By Steven Froias
It happened downtown.
Then it happened south of downtown…
And it happened north of downtown.
It happened way out west, too — and it’s going to happen deep into the South and North ends of the city now, too.
“It” is the explosion of art in New Bedford — which reached a milestone during the summer of ‘19 as carefully laid plans, strenuous effort and visionary ideals came together to produce a summer like no other in New Bedford.
And, along the way toward cementing the city’s appeal as a destination arts hub, more of its citizens became engaged in the process of making that happen from public parks to public housing developments.
Consider the following gifts bestowed upon New Bedford these past few months, executed in concert with artists, youth and residents from its diverse neighborhoods:
Patrick Shearn’s sitespecific design of one of his signature ‘skynets’ at Custom House Square Park, commissioned by DATMA, kicked off the stampede of art this summer in New Bedford. In a May 15th column, this columnist wrote, “….thousands will experience this city because of all this effort. That’s the power of arts and culture; to bring a community and region together for a unique shared experience.”
That’s exactly what’s happened. You can see people enjoying moments under Silver Current every day in Custom House Square. You can find it all over people’s social media feeds. It’s been featured in media all over the region and beyond.
Silver Current and its companion series of events collectively called “Summer Winds” sought to visualize the State of the Arts and city in this moment in time and into the future — and it’s done just that.
“THEY DID IT” Part 2:

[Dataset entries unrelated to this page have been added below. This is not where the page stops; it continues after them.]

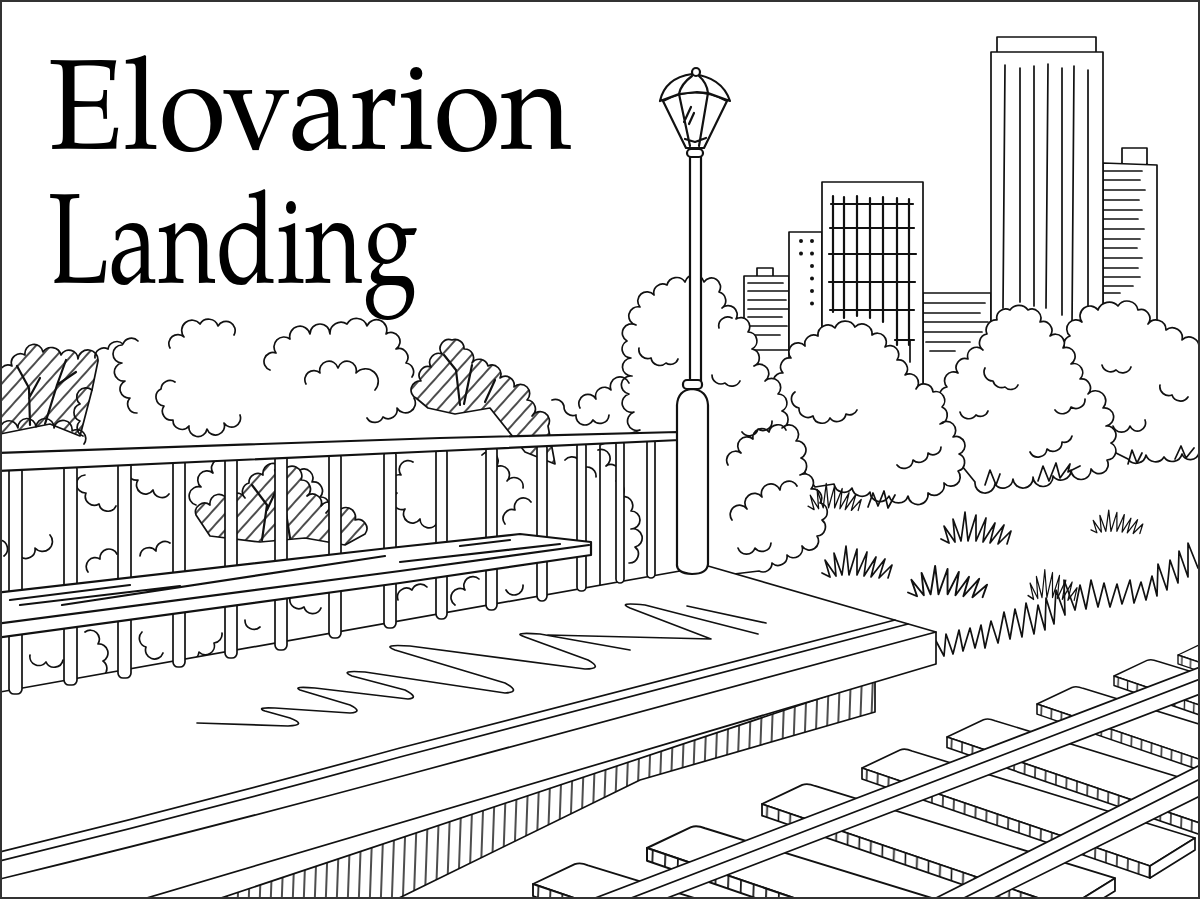
<!DOCTYPE html>
<html lang="en">
<head>
<meta charset="utf-8">
<title>Elovarion Landing</title>
<style>
:root { --ink: #111; --paper: #fff; --frame: #333; --title: #000; }
html, body { margin: 0; background: var(--paper); overflow: hidden; }
.cover { display: block; width: 1200px; height: 899px; }
.scene { fill: var(--paper); stroke: var(--ink); stroke-width: 1.7; stroke-linecap: round; stroke-linejoin: round; }
.line { fill: none; }
.bold { stroke-width: 2.2; }
.hatched { fill: url(#hatch); }
.ribbed { fill: url(#ribs); }
.dots { fill: none; stroke-width: 4; stroke-dasharray: 0 12.5; }
.frame { fill: none; stroke: var(--frame); stroke-width: 2; }
.title { font-family: "TeX Gyre Pagella", "Noto Serif", serif; font-size: 129px; font-weight: 400; fill: var(--title); margin: 0; }
</style>
</head>
<body>
<svg class="cover" viewBox="0 0 1200 899" xmlns="http://www.w3.org/2000/svg">
<defs>
  <pattern id="hatch" width="11" height="11" patternUnits="userSpaceOnUse" patternTransform="rotate(42)">
    <rect width="11" height="11" fill="#fff"/><path d="M5 0V11" stroke="#111" stroke-width="1.5"/>
  </pattern>
  <pattern id="ribs" width="11" height="20" patternUnits="userSpaceOnUse" patternTransform="rotate(2)">
    <rect width="11" height="20" fill="#fff"/><path d="M5 0V20" stroke="#111" stroke-width="1.5"/>
  </pattern>
  <g id="tuft">
    <path class="line" d="M0 30L8 34 3 17 14 33 12 10 20 32 24 3 27 32 35 6 35 32 45 9 42 33 54 14 49 34 63 16 57 35 70 22 66 35"/>
  </g>
  <g id="tie">
    <path d="M0 0L38-18Q43-20 50-17L333 70 288 98Z"/>
    <path class="ribbed" d="M0 0L288 98V110L0 11Z"/>
    <path d="M288 98L333 70V82L288 110Z"/>
  </g>
</defs>

<g class="scene" id="city">
  <path d="M744 276H789V350H744ZM757 276V268H773V276"/>
  <path class="line" d="M748 283H783M748 291H788M748 300H786M748 309H788M748 317H782M748 326H787M750 335H780"/>
  <path d="M923 293H991V400H923Z"/>
  <path class="line" d="M923 303H985M923 313H980M923 322H988M923 332H982M926 342H970M930 351H955"/>
  <path d="M789 232H822V400H789Z"/>
  <path class="dots" d="M801 241V262M812 241V312"/>
  <path d="M822 182H923V410H822Z"/>
  <path class="line bold" d="M833 196V312M844 197V318M857 196V316M870 198V318M883 197V322M897 198V345M909 199V345M831 204H913M830 228H914M829 254H916M829 282H915M830 310H914M895 340H914"/>
  <path class="line" d="M910 340V362"/>
  <path d="M1103 163L1157 165V330H1103ZM1122 163V148H1147V164"/>
  <path class="line" d="M1103 171H1142M1103 180H1140M1103 190H1145M1103 200H1139M1103 210H1142M1103 219H1138M1103 229H1144M1103 239H1140M1103 248H1137M1103 258H1142M1103 268H1138M1103 277H1140M1103 286H1133M1103 293H1120"/>
  <path d="M991 52H1103V340H991ZM997 52V37H1096V52"/>
  <path class="line" d="M1005 65L1003 308M1020 68V302M1034 66V306M1048 64L1046 308M1062 68V315M1074 66L1072 326M1088 70V310"/>
</g>

<g class="scene" id="right-trees">
  <path d="M1068 352a9 9 0 0 1 2 -16 9 9 0 0 1 12 -14 10 10 0 0 1 16 -12 12 12 0 0 1 20 -4 11 11 0 0 1 20 4 9 9 0 0 1 10 14 10 10 0 0 1 18 6 10 10 0 0 1 16 10 10 10 0 0 1 17 8V453a9 9 0 0 1 -17 1 10 10 0 0 1 -18 3 10 10 0 0 1 -18 -2 10 10 0 0 1 -18 4L1090 440Z"/>
  <path d="M962 466L936 420a9 9 0 0 1 7 -17 9 9 0 0 1 4 -16 9 9 0 0 1 11 -14 9 9 0 0 1 10 -14 9 9 0 0 1 15 -9 9 9 0 0 1 4 -16 10 10 0 0 1 10 -14 9 9 0 0 1 13 -10 11 11 0 0 1 18 0 9 9 0 0 1 12 12 9 9 0 0 1 10 14 9 9 0 0 1 13 12 9 9 0 0 1 8 16 9 9 0 0 1 9 15 9 9 0 0 1 8 15 9 9 0 0 1 15 14 9 9 0 0 1 3 18 9 9 0 0 1 5 17 9 9 0 0 1 -4 17 9 9 0 0 1 -16 9 10 10 0 0 1 -20 1 10 10 0 0 1 -18 6 10 10 0 0 1 -20 1 10 10 0 0 1 -20 2 10 10 0 0 1 -18 5 10 10 0 0 1 -20 -2Z"/>
  <path d="M815 487L782 440V407a9 9 0 0 1 -4 -17 9 9 0 0 1 5 -17 9 9 0 0 1 8 -15 9 9 0 0 1 14 -12 9 9 0 0 1 13 -10 10 10 0 0 1 17 -8 11 11 0 0 1 20 -1 10 10 0 0 1 17 8 9 9 0 0 1 13 12 9 9 0 0 1 12 13 9 9 0 0 1 8 15 9 9 0 0 1 11 14 9 9 0 0 1 17 3 9 9 0 0 1 9 15 9 9 0 0 1 -2 17 9 9 0 0 1 13 13 9 9 0 0 1 6 17 9 9 0 0 1 -1 17 9 9 0 0 1 -14 12 10 10 0 0 1 -16 10 10 10 0 0 1 -20 3 10 10 0 0 1 -19 0 10 10 0 0 1 -19 -4 10 10 0 0 1 -18 -4 10 10 0 0 1 -18 -4Z"/>
  <path class="line" d="M795 392a9 9 0 0 0 4 16 9 9 0 0 0 14 8 9 9 0 0 0 17 2 9 9 0 0 0 16 -4 8 8 0 0 0 11 -4M897 465a9 9 0 0 0 16 -5 9 9 0 0 0 15 -7 8 8 0 0 0 13 -6M985 368a9 9 0 0 0 8 13 9 9 0 0 0 12 6 8 8 0 0 0 13 -2M1030 452a9 9 0 0 0 17 -3 9 9 0 0 0 15 -7 8 8 0 0 0 10 -6M1055 410a9 9 0 0 0 16 -3 9 9 0 0 0 14 -8M1113 426a9 9 0 0 0 17 0 8 8 0 0 0 15 -6M1160 385a9 9 0 0 0 12 10 9 9 0 0 0 16 2M960 412a9 9 0 0 0 16 3 8 8 0 0 0 12 -4M1102 365a9 9 0 0 0 14 5 9 9 0 0 0 15 -3"/>
  <path d="M600 590V445L640 430a9 9 0 0 1 -6 -18 9 9 0 0 1 -5 -18 9 9 0 0 1 3 -18 9 9 0 0 1 -1 -18 9 9 0 0 1 -4 -17 9 9 0 0 1 9 -16 9 9 0 0 1 4 -18 9 9 0 0 1 14 -12 9 9 0 0 1 13 -10 10 10 0 0 1 18 -3 10 10 0 0 1 19 0 9 9 0 0 1 15 10 9 9 0 0 1 3 16 9 9 0 0 1 14 11 9 9 0 0 1 12 13 9 9 0 0 1 4 17 9 9 0 0 1 2 17 9 9 0 0 1 11 15 9 9 0 0 1 13 13 9 9 0 0 1 4 17 9 9 0 0 1 0 17 9 9 0 0 1 14 13 9 9 0 0 1 5 17 9 9 0 0 1 -1 17 9 9 0 0 1 11 14 9 9 0 0 1 9 14 9 9 0 0 1 2 17 9 9 0 0 1 -5 16 9 9 0 0 1 -15 10 9 9 0 0 1 -15 9 9 9 0 0 1 -15 8 9 9 0 0 1 -13 8Z"/>
  <path class="line" d="M639 348a9 9 0 0 0 12 10 9 9 0 0 0 15 5 8 8 0 0 0 12 -4M728 465a9 9 0 0 1 13 -12 9 9 0 0 1 12 -14 9 9 0 0 1 16 -7 9 9 0 0 1 17 -2M742 432a9 9 0 0 0 16 -3 9 9 0 0 0 14 -8M732 520a9 9 0 0 1 15 -11 9 9 0 0 1 15 -12 9 9 0 0 1 18 -7 9 9 0 0 1 17 -4M738 548a9 9 0 0 0 17 0 9 9 0 0 0 16 -5M712 375a9 9 0 0 0 13 8 9 9 0 0 0 15 -2M719 328a9 9 0 0 1 13 -10"/>
</g>

<g class="scene" id="left-trees">
  <path class="hatched" d="M0 378a9 9 0 0 1 12 -12 9 9 0 0 1 13 -11 9 9 0 0 1 18 -3 10 10 0 0 1 18 3 9 9 0 0 1 17 4 9 9 0 0 1 20 2L92 390 80 436 50 424 0 434Z"/>
  <path class="line bold" d="M30 425L29 388 17 366M29 398L40 378M45 424L57 385 66 360M57 385L76 372"/>
  <path class="line" d="M95 358a9 9 0 0 1 13 -9 9 9 0 0 1 15 -5 9 9 0 0 1 15 -3M122 345a9 9 0 0 0 0 18 9 9 0 0 0 3 18 9 9 0 0 0 5 17 9 9 0 0 0 7 15M92 390a9 9 0 0 0 -12 14 9 9 0 0 0 0 17 9 9 0 0 0 3 15M0 432a9 9 0 0 1 18 -4 9 9 0 0 1 18 -1 9 9 0 0 1 18 1 9 9 0 0 1 18 3 9 9 0 0 1 12 13M170 348a9 9 0 0 1 14 -11 10 10 0 0 1 16 -13 10 10 0 0 1 18 2 9 9 0 0 1 16 9M175 382a9 9 0 0 0 -14 7 9 9 0 0 0 3 17 9 9 0 0 0 9 14 9 9 0 0 0 16 6 9 9 0 0 0 18 3 9 9 0 0 0 17 -6 9 9 0 0 0 16 -8M270 370a9 9 0 0 1 6 -17 10 10 0 0 1 14 -14 10 10 0 0 1 20 -5 10 10 0 0 1 20 0 11 11 0 0 1 17 -10 11 11 0 0 1 20 2 10 10 0 0 1 19 8 9 9 0 0 1 10 15 9 9 0 0 1 10 14 9 9 0 0 1 6 14M306 384a9 9 0 0 1 14 -11 9 9 0 0 1 18 -5 9 9 0 0 1 18 5 9 9 0 0 1 19 17M367 418a9 9 0 0 0 16 -1 9 9 0 0 0 14 -9 9 9 0 0 0 17 -10M552 400a9 9 0 0 1 12 6 9 9 0 0 0 12 9 9 9 0 0 0 17 5 9 9 0 0 0 16 -5M580 408a9 9 0 0 1 16 -9 9 9 0 0 1 15 -9 9 9 0 0 1 18 -7"/>
  <path class="hatched" d="M416 398a9 9 0 0 1 5 -17 9 9 0 0 1 10 -14 9 9 0 0 1 11 -13 9 9 0 0 1 10 -14 9 9 0 0 1 12 9 9 9 0 0 1 8 14 9 9 0 0 1 16 3 9 9 0 0 1 12 12 9 9 0 0 1 14 9 9 9 0 0 1 13 13 9 9 0 0 1 5 16 9 9 0 0 1 16 10L555 464 525 452 490 408 455 414 428 408Z"/>
  <path class="line bold" d="M460 405L456 370 444 355M464 404L472 365M485 402L495 380"/>
  <path class="hatched" d="M196 515a9 9 0 0 1 14 -10 9 9 0 0 1 18 -3 9 9 0 0 1 17 -4 9 9 0 0 1 4 -15 9 9 0 0 1 14 -8 9 9 0 0 1 20 -3 9 9 0 0 1 18 8 9 9 0 0 1 6 16 9 9 0 0 1 14 10 9 9 0 0 1 16 8 9 9 0 0 1 18 6 9 9 0 0 1 10 14L345 545 305 538 260 542 210 536Z"/>
  <path class="line bold" d="M262 540L267 505 252 485M267 510L280 482 275 470M290 538L284 500"/>
  <path class="line" d="M85 475a9 9 0 0 0 1 18 9 9 0 0 0 13 11 9 9 0 0 0 17 2M130 465a9 9 0 0 0 8 15 9 9 0 0 0 15 10 9 9 0 0 0 16 4M196 505a9 9 0 0 1 5 -18 9 9 0 0 1 12 -14 9 9 0 0 1 15 -10M300 470a9 9 0 0 1 12 12 9 9 0 0 1 8 15 9 9 0 0 1 6 16M413 462a9 9 0 0 0 -12 13 9 9 0 0 0 -4 18 9 9 0 0 0 8 16 9 9 0 0 0 15 10 9 9 0 0 0 17 4M482 455a9 9 0 0 1 14 12 9 9 0 0 1 11 14 9 9 0 0 1 16 7M505 524a9 9 0 0 1 10 -14 9 9 0 0 1 16 -8M565 460a9 9 0 0 1 14 12 9 9 0 0 1 17 5M598 450a9 9 0 0 1 8 16 9 9 0 0 1 10 15 9 9 0 0 1 3 17 9 9 0 0 1 12 13 9 9 0 0 1 0 18 9 9 0 0 1 4 18 9 9 0 0 1 -6 16M0 540a9 9 0 0 1 4 16M20 556a9 9 0 0 0 15 -8 9 9 0 0 0 15 -13M88 572a9 9 0 0 1 12 -13 9 9 0 0 1 17 -5M140 556a9 9 0 0 1 16 -5 9 9 0 0 1 14 -8M30 655a9 9 0 0 0 16 7 9 9 0 0 0 17 -2M85 632a9 9 0 0 1 13 12 9 9 0 0 1 5 17 9 9 0 0 1 1 14M142 632a9 9 0 0 0 4 15 9 9 0 0 0 17 6M182 655a9 9 0 0 0 17 -3 9 9 0 0 0 15 -9 9 9 0 0 0 8 -10M245 620a9 9 0 0 0 15 7M290 598a9 9 0 0 0 14 9 9 9 0 0 0 17 1M398 600a9 9 0 0 1 14 -10 9 9 0 0 1 15 -3M455 605a9 9 0 0 1 10 -15 9 9 0 0 1 14 -11M506 590a9 9 0 0 0 17 -5"/>
</g>

<g class="scene" id="grass">
  <use href="#tuft" x="822" y="543"/>
  <use href="#tuft" x="941" y="509"/>
  <use href="#tuft" transform="translate(908 563) scale(1.13 .98)"/>
  <use href="#tuft" transform="translate(1091 508) scale(.74 .73)"/>
  <use href="#tuft" transform="translate(1028 567) scale(.7 .95)"/>
  <use href="#tuft" transform="translate(808 481) scale(.76 .84)"/>
  <path class="line" d="M868 507L873 493 878 506 884 491 888 508 895 495M985 485L990 470 996 485 1000 474M1038 481L1043 466 1049 481 1056 463 1060 478 1070 464 1068 472 1080 466M1128 464L1132 450 1137 463 1142 453M1175 459L1181 446 1186 458 1194 448"/>
  <path class="line" d="M936 641L944 656 946 634 953 654 959 630 963 651 970 628 975 648 981 625 985 648 991 621 998 643 1004 612 1010 639 1015 609 1022 637 1026 603 1034 634 1038 605 1045 630 1046 598 1054 624 1056 590 1065 615 1064 580 1075 610 1080 585 1086 609 1091 580 1098 607 1104 583 1110 607 1117 584 1122 604 1130 580 1134 603 1141 582 1146 600 1152 576 1157 596 1158 564 1167 590 1170 560 1178 583 1179 551 1188 577 1188 543 1198 568"/>
</g>

<g class="scene" id="railway">
  <use href="#tie" transform="translate(1178 655) scale(.8)"/>
  <use href="#tie" transform="translate(1114 676) scale(.87)"/>
  <use href="#tie" transform="translate(1037 704) scale(.92)"/>
  <use href="#tie" transform="translate(947 737) scale(.96)"/>
  <use href="#tie" x="862" y="768"/>
  <use href="#tie" transform="translate(762 804) scale(1.06)"/>
  <use href="#tie" transform="translate(647 848) scale(1.16)"/>
  <use href="#tie" transform="translate(533 884) scale(1.1)"/>
  <path d="M590 900L1200 667V694L662 900Z"/>
  <path class="line" d="M626 900L1200 679"/>
  <path d="M932 900L1200 765V796L990 900Z"/>
  <path class="line" d="M960 900L1200 779"/>
</g>

<g class="scene" id="platform">
  <path class="ribbed" d="M215 900L875 680V712L640 780 395 900Z"/>
  <path d="M0 692L708 566 936 632V664L140 900H0Z"/>
  <path class="line" d="M0 852Q200 803 400 748L895 620M0 861Q200 812 400 757L908 624M0 879Q210 828 410 774L936 632"/>
  <path class="line" d="M197 723L288 726Q308 725 290 718L265 711Q255 707 275 708L350 713Q364 712 350 705L300 690Q292 686 315 688L408 699Q420 698 405 690L352 676Q338 670 365 672L505 693Q522 692 505 683L395 650Q380 644 410 646L585 669Q604 669 588 660L525 637Q510 632 540 634L630 650M548 635L711 639 630 608Q616 602 645 605L758 634M687 606L766 623"/>
</g>

<g class="scene" id="fence">
  <rect x="9" y="466" width="13" height="228" rx="5"/>
  <rect x="64" y="464" width="13" height="221" rx="5"/>
  <rect x="118" y="461" width="13" height="217" rx="5"/>
  <rect x="173" y="458" width="12" height="209" rx="5"/>
  <rect x="225" y="456" width="12" height="202" rx="5"/>
  <rect x="275" y="454" width="12" height="196" rx="5"/>
  <rect x="329" y="452" width="12" height="186" rx="5"/>
  <rect x="384" y="450" width="12" height="178" rx="5"/>
  <rect x="436" y="447" width="11" height="172" rx="5"/>
  <rect x="486" y="445" width="11" height="165" rx="5"/>
  <rect x="537" y="443" width="10" height="158" rx="5"/>
  <rect x="577" y="442" width="9" height="149" rx="4"/>
  <rect x="616" y="440" width="8" height="143" rx="4"/>
  <rect x="647" y="438" width="8" height="140" rx="4"/>
  <path class="bold" d="M-5 453L440 438 678 432Q685 436 680 440L440 451 -5 471Z"/>
</g>

<g class="scene bold" id="bench">
  <path d="M-5 593L380 549 520 534 591 542V555L400 583-5 638Z"/>
  <path class="line" d="M-5 624L400 571 589 545M20 605L180 586M62 605L385 556M400 562L560 544M10 600L130 585M460 546L510 540"/>
</g>

<g class="scene bold" id="street-lamp">
  <rect x="690" y="156" width="11" height="228"/>
  <path d="M677 405Q678 390 692 389 707 390 708 405V564Q707 574 692 574 676 573 677 564Z"/>
  <rect x="683" y="380" width="19" height="9" rx="4"/>
  <path d="M663 101L686 148H704L727 101Q695 84 663 101Z"/>
  <path d="M660 101Q665 78 692 74 722 77 730 101L708 93 697 92 679 94Z"/>
  <circle cx="696" cy="72" r="4"/>
  <path class="line" d="M692 76Q681 84 679 94M699 76Q707 83 708 93M679 94L690 146M708 93L699 146M685 139L695 142 706 138M684 122L691 107M689 124L694 113"/>
  <rect x="687" y="149" width="16" height="8" rx="4"/>
</g>

<g class="title">
  <text x="48" y="149" textLength="524" lengthAdjust="spacingAndGlyphs">Elovarion</text>
  <text x="48" y="283" textLength="370" lengthAdjust="spacingAndGlyphs">Landing</text>
</g>
<rect class="frame" x="1" y="1" width="1198" height="897"/>
</svg>
</body>
</html>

Back in June, this column was happy to break the news that SUPERFLAT NB had succeeded in achieving a stunning fundraising goal for itself: $50,000 which would then be matched by an additional $50,000 from MassDevelopment. In the end, they soared past $70,000 to get the match — and began executing their no less ambitious goals for the coming season.
New Bedford saw those goals on its walls throughout the city as SUPERFLAT doubled down on flattening barriers to arts everywhere.
First was a monumental mural on the Cape Verdean Bisca Club. That was followed up by a partnership with the New Bedford Housing Authority and the Boston-based artist Cedric at Ben Rose Gardens (still ongoing as this column heads to print). And finally, back downtown to refresh their signature walls downtown overlooking Custom House Square Park, adopting DATMA’s “Summer Winds” theme.
Like Silver Current, over the course of the summer, SUPERFLAT managed to create unique experiences for residents of and visitors to New Bedford alike — while broadening the dialogue of public art in the city.
COURTING THE SKY:
At Clasky Common Park, the New Bedford Art Museum/ArtWorks got busy on the courts — the basketball courts. “Courting the Sky” became an instantly iconic piece of public art, created in concert between artist Maria Molteni and residents. They came together to define their own neighborhood and claim it as their own, just like at Ben Rose Gardens. When the summer is over, the values of “Courting the Sky” will continue to resonate.
In the wild northwest of the city off Shawmut Avenue, wild man Alexander Jardin got busy at Haskell Park — and created a tour de force installation called Haskell Jardin. For the artist, it was a moment to come into his own as a skilled purveyor of public art. For Haskell Public Gardens, it was an opportunity to once again remind the city and region that this beautiful space is not only recognized for its horticultural beauty, but the vision that city artists bring to it, too.
Taken all together, and with many other projects of distinction, the Summer of ‘19 may very well be remembered as the season the city hit a tipping point. When a collective of diverse persons, groups and organizations — many acting in concert and collaboration with each other — conspired to create a renewed arts agenda for New Bedford that is indeed reaching into every neighborhood.
It must be pointed out that this didn’t happen by accident or without the support of the community. The effects of substantial amounts of funding as dispersed by the Community Foundation of Massachusetts through its Creative Commonwealth initiative is having an impact in New Bedford that can now be seen on its streets, for example. The City’s Arts and Culture funding via Wicked Cool Places is investing in the city. And, private businesses and individuals are increasingly playing a role in that investment, too. If this flood of art hasn’t totally transformed the City of New Bedford yet, there’s little doubt that a profound transformation is underway as this flood promises to become a tidal wave.
And what all the artists and visionary champions of the arts can accurately now say when it comes to realizing their ambitions is…”promises made, promises kept.”